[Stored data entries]
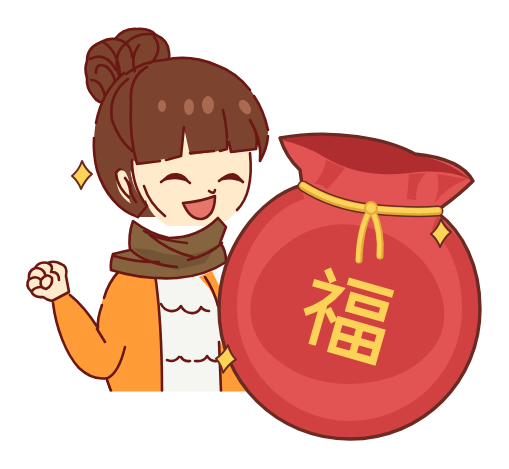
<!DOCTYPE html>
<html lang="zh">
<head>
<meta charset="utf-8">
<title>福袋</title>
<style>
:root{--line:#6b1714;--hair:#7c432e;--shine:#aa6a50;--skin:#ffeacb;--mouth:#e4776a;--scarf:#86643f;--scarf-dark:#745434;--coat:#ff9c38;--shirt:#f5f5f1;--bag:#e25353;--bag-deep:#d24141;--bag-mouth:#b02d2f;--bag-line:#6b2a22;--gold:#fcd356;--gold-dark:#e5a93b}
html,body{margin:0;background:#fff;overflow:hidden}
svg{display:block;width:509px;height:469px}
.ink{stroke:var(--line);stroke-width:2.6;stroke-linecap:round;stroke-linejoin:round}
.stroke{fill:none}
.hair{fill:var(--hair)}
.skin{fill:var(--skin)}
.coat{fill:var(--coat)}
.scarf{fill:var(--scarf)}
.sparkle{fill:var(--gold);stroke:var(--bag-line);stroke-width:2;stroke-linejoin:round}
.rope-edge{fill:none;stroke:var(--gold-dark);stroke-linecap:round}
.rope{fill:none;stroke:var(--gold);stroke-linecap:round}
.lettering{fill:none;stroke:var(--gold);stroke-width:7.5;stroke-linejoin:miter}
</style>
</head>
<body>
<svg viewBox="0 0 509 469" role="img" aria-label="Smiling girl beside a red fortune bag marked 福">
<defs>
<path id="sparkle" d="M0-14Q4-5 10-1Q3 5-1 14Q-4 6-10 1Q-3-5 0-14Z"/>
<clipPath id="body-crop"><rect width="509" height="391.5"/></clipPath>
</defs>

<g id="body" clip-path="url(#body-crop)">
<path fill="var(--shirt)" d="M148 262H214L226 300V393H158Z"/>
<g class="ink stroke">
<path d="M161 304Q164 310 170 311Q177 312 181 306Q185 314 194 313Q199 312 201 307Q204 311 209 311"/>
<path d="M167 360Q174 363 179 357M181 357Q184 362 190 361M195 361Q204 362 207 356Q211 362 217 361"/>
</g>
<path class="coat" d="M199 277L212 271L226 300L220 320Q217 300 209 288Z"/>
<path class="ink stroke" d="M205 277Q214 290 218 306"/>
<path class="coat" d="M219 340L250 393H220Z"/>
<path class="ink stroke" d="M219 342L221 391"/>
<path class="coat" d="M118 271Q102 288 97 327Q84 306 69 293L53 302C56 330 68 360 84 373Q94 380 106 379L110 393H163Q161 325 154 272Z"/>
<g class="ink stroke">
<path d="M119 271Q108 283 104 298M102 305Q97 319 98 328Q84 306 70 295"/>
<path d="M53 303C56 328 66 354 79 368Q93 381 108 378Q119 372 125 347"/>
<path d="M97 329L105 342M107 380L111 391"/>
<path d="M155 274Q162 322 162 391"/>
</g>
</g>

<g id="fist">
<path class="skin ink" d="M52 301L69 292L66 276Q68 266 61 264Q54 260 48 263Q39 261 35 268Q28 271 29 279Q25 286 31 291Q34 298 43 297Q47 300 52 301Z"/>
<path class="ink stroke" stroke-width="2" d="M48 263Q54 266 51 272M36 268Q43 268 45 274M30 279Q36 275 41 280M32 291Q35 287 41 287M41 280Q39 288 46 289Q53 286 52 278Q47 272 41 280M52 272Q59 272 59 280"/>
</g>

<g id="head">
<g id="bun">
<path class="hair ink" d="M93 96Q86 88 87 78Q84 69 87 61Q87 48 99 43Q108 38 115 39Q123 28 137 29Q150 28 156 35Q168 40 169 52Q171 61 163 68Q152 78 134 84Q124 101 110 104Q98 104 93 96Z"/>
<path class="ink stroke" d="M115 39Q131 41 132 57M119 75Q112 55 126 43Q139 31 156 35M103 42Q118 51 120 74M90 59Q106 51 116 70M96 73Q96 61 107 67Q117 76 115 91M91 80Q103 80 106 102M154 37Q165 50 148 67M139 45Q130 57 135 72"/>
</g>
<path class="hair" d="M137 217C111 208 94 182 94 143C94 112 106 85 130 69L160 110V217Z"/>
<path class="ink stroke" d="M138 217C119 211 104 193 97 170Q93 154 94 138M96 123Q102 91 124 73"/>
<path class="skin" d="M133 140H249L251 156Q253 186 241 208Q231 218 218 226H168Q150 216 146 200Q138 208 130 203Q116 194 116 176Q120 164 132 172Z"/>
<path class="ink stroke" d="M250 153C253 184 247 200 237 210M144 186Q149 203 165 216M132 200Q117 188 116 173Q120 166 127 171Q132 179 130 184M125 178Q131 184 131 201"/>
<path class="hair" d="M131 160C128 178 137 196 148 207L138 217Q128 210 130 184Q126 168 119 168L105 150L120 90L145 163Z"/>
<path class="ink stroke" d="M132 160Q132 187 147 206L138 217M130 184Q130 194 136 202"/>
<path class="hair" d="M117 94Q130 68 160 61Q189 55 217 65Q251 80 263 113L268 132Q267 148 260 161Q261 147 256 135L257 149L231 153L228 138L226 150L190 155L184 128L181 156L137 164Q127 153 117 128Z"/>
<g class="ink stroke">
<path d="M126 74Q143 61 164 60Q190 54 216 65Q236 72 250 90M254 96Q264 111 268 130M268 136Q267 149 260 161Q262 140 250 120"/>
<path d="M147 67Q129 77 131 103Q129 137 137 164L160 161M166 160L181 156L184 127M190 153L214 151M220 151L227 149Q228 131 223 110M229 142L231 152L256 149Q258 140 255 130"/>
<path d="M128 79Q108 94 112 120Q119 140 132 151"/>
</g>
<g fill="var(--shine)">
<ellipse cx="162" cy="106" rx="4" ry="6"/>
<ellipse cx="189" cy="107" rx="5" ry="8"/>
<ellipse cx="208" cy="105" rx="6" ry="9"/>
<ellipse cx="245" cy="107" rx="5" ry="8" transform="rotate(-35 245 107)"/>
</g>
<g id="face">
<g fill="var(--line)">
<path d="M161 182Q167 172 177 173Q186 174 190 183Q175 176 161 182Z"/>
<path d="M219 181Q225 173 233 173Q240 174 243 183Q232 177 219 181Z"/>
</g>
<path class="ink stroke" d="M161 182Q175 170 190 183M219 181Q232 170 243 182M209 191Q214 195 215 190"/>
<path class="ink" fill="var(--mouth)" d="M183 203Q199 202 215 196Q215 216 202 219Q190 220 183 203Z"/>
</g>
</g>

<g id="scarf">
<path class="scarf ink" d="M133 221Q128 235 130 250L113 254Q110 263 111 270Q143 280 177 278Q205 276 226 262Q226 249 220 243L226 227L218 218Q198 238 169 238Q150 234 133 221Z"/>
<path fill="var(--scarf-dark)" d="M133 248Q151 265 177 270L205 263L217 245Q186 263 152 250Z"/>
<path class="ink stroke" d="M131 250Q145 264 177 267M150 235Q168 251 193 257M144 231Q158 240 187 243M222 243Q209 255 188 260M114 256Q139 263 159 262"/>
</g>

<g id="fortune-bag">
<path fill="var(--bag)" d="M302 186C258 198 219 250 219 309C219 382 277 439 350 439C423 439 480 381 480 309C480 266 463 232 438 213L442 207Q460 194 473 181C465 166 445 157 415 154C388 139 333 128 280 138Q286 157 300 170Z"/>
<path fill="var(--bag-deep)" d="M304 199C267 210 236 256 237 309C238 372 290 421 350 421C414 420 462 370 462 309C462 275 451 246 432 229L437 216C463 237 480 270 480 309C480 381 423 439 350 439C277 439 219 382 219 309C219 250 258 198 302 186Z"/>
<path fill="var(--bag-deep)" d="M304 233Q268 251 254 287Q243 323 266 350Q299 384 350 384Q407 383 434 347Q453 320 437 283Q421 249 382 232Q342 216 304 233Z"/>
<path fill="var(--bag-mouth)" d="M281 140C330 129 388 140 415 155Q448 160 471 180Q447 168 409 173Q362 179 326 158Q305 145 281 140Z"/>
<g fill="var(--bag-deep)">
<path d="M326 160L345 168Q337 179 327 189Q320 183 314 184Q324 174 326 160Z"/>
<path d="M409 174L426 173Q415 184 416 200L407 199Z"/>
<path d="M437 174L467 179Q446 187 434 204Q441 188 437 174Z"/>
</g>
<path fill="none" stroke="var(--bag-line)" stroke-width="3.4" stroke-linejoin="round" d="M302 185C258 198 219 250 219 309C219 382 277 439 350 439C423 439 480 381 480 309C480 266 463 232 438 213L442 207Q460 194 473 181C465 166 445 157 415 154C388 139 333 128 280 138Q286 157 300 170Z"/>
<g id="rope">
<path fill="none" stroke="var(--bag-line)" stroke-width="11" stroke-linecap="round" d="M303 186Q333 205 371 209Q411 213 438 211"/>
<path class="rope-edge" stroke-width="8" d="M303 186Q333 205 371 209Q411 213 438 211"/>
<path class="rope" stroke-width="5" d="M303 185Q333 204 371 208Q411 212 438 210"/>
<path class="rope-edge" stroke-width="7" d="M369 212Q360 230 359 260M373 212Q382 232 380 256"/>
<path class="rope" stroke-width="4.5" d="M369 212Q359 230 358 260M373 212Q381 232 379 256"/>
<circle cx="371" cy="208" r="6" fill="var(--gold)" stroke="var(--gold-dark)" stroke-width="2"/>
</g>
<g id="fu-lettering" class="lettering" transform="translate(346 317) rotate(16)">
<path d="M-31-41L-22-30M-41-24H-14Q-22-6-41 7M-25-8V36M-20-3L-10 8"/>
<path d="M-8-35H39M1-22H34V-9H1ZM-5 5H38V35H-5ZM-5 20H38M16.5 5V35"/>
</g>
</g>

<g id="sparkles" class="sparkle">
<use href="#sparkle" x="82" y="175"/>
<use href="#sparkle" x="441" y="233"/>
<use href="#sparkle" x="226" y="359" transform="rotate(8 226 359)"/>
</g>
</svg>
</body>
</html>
--
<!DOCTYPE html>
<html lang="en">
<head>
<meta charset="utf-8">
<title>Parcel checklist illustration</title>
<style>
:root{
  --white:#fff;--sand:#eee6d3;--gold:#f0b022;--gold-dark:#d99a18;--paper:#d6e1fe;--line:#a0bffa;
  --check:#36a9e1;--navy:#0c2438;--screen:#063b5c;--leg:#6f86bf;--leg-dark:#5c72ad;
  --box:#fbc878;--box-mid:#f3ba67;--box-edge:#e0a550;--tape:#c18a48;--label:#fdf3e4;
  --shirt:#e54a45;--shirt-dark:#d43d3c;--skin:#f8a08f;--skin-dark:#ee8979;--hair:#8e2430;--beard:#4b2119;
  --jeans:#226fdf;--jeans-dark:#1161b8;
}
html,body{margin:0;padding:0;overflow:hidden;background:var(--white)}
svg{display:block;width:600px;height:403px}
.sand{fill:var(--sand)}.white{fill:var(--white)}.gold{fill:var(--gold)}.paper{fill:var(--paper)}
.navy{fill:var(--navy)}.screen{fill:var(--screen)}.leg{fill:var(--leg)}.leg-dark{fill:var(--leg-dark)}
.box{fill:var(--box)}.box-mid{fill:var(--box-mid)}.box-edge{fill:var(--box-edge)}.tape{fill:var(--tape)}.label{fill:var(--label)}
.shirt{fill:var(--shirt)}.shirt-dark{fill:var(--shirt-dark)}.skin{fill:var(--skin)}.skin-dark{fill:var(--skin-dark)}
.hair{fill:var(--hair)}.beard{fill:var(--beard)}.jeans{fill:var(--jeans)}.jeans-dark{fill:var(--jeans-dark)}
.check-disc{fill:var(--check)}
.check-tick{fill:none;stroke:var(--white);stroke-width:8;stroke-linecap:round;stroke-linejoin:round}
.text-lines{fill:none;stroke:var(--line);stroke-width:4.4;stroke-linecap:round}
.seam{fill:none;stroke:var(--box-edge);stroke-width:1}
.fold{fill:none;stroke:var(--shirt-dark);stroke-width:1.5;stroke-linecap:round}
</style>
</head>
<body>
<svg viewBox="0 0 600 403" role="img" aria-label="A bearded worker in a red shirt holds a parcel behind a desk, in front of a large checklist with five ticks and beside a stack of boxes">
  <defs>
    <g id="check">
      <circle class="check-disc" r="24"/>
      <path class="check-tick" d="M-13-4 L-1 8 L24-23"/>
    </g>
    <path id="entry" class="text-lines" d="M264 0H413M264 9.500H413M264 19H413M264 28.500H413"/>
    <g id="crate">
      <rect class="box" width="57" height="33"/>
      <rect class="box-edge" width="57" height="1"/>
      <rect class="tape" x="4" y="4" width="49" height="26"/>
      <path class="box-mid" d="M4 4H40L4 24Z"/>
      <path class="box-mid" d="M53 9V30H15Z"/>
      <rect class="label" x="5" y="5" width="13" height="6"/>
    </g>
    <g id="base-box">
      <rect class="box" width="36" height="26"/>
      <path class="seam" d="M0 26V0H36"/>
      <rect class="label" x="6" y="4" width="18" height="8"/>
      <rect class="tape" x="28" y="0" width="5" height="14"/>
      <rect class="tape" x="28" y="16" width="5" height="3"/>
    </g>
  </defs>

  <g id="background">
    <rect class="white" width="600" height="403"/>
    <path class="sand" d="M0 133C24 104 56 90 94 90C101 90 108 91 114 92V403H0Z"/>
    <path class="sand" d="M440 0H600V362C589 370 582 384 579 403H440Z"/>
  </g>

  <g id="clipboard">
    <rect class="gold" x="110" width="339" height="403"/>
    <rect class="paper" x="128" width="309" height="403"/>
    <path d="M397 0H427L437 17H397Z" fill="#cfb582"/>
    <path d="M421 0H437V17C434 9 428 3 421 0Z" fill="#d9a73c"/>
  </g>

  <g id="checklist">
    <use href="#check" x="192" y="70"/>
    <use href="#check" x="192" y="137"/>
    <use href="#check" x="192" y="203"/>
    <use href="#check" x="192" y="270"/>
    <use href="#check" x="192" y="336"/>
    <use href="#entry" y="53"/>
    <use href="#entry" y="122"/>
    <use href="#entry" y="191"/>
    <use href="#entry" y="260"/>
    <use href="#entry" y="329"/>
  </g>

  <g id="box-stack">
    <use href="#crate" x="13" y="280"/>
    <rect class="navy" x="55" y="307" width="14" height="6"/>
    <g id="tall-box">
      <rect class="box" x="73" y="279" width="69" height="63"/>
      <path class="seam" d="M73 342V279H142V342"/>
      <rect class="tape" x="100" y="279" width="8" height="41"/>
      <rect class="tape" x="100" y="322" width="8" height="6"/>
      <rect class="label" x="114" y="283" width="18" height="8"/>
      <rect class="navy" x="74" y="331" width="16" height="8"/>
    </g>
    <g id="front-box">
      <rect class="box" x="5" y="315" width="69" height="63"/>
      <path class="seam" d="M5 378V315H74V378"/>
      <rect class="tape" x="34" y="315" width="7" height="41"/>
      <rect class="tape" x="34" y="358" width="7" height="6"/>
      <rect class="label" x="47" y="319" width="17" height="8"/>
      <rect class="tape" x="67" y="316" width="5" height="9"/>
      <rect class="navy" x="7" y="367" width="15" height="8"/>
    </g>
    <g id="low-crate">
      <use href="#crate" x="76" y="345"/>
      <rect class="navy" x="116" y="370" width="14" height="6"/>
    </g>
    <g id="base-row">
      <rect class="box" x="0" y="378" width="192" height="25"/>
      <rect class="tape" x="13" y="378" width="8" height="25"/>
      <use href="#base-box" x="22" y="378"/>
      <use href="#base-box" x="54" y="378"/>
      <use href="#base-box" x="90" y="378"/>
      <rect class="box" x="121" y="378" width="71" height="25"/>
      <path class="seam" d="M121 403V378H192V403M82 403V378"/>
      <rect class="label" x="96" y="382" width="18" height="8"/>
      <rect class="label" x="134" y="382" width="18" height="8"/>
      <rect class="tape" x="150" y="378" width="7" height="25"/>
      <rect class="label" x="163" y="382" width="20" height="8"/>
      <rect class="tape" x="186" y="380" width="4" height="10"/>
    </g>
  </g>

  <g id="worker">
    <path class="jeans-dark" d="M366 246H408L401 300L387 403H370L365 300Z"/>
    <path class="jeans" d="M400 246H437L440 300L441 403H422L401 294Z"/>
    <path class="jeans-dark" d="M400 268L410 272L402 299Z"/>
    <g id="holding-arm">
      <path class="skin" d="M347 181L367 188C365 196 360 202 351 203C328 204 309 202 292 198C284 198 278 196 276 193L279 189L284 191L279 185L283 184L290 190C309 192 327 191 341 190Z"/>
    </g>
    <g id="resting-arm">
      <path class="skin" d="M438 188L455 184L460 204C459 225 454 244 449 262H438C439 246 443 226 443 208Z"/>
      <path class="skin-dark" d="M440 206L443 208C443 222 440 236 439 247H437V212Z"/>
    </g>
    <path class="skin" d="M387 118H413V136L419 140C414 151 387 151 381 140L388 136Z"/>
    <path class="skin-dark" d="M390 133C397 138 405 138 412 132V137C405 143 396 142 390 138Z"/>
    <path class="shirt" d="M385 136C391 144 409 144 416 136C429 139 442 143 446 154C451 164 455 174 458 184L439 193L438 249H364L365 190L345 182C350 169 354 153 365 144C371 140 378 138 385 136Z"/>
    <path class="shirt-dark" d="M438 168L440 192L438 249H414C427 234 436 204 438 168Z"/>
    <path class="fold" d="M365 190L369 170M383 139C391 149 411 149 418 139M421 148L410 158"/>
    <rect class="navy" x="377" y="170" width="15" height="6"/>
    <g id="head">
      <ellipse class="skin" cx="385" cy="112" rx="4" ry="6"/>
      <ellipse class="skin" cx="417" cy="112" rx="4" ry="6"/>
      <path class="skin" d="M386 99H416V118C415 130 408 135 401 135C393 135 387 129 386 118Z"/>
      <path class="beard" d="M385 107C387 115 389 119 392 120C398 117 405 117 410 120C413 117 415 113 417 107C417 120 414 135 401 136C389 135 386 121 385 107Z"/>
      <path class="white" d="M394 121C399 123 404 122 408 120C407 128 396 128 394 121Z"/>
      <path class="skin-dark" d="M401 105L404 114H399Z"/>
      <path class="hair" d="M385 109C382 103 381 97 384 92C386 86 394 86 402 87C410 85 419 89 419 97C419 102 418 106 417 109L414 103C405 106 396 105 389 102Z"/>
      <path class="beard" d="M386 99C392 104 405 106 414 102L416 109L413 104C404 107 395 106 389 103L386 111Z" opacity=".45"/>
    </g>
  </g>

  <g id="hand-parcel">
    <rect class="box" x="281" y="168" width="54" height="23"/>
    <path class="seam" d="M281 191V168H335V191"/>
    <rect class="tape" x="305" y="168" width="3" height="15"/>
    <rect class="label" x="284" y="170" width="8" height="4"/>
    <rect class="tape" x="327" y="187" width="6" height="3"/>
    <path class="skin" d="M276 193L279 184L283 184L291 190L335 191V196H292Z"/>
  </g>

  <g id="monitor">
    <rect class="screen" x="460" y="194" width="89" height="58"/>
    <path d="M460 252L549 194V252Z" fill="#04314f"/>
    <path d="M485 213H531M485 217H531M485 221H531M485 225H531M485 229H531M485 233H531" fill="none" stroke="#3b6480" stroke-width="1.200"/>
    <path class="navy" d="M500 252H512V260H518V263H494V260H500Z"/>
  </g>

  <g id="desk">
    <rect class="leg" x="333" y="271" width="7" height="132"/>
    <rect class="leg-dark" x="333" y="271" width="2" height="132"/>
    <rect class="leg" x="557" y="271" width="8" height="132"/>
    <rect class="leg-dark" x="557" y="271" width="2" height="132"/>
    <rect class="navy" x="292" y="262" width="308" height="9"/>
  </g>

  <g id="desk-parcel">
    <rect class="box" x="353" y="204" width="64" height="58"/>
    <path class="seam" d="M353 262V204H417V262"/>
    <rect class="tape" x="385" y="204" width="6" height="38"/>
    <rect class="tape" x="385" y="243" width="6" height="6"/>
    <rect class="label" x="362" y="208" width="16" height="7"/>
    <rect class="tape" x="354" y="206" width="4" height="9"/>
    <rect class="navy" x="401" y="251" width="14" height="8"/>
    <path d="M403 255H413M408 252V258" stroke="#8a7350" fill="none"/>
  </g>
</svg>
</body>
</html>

▸ About this task: The lines above that hold "html" are the result; show every one of them.

▸ Answer box:
<!DOCTYPE html>
<html lang="zh">
html,body{margin:0;background:#fff;overflow:hidden}
</html>
<!DOCTYPE html>
<html lang="en">
html,body{margin:0;padding:0;overflow:hidden;background:var(--white)}
</html>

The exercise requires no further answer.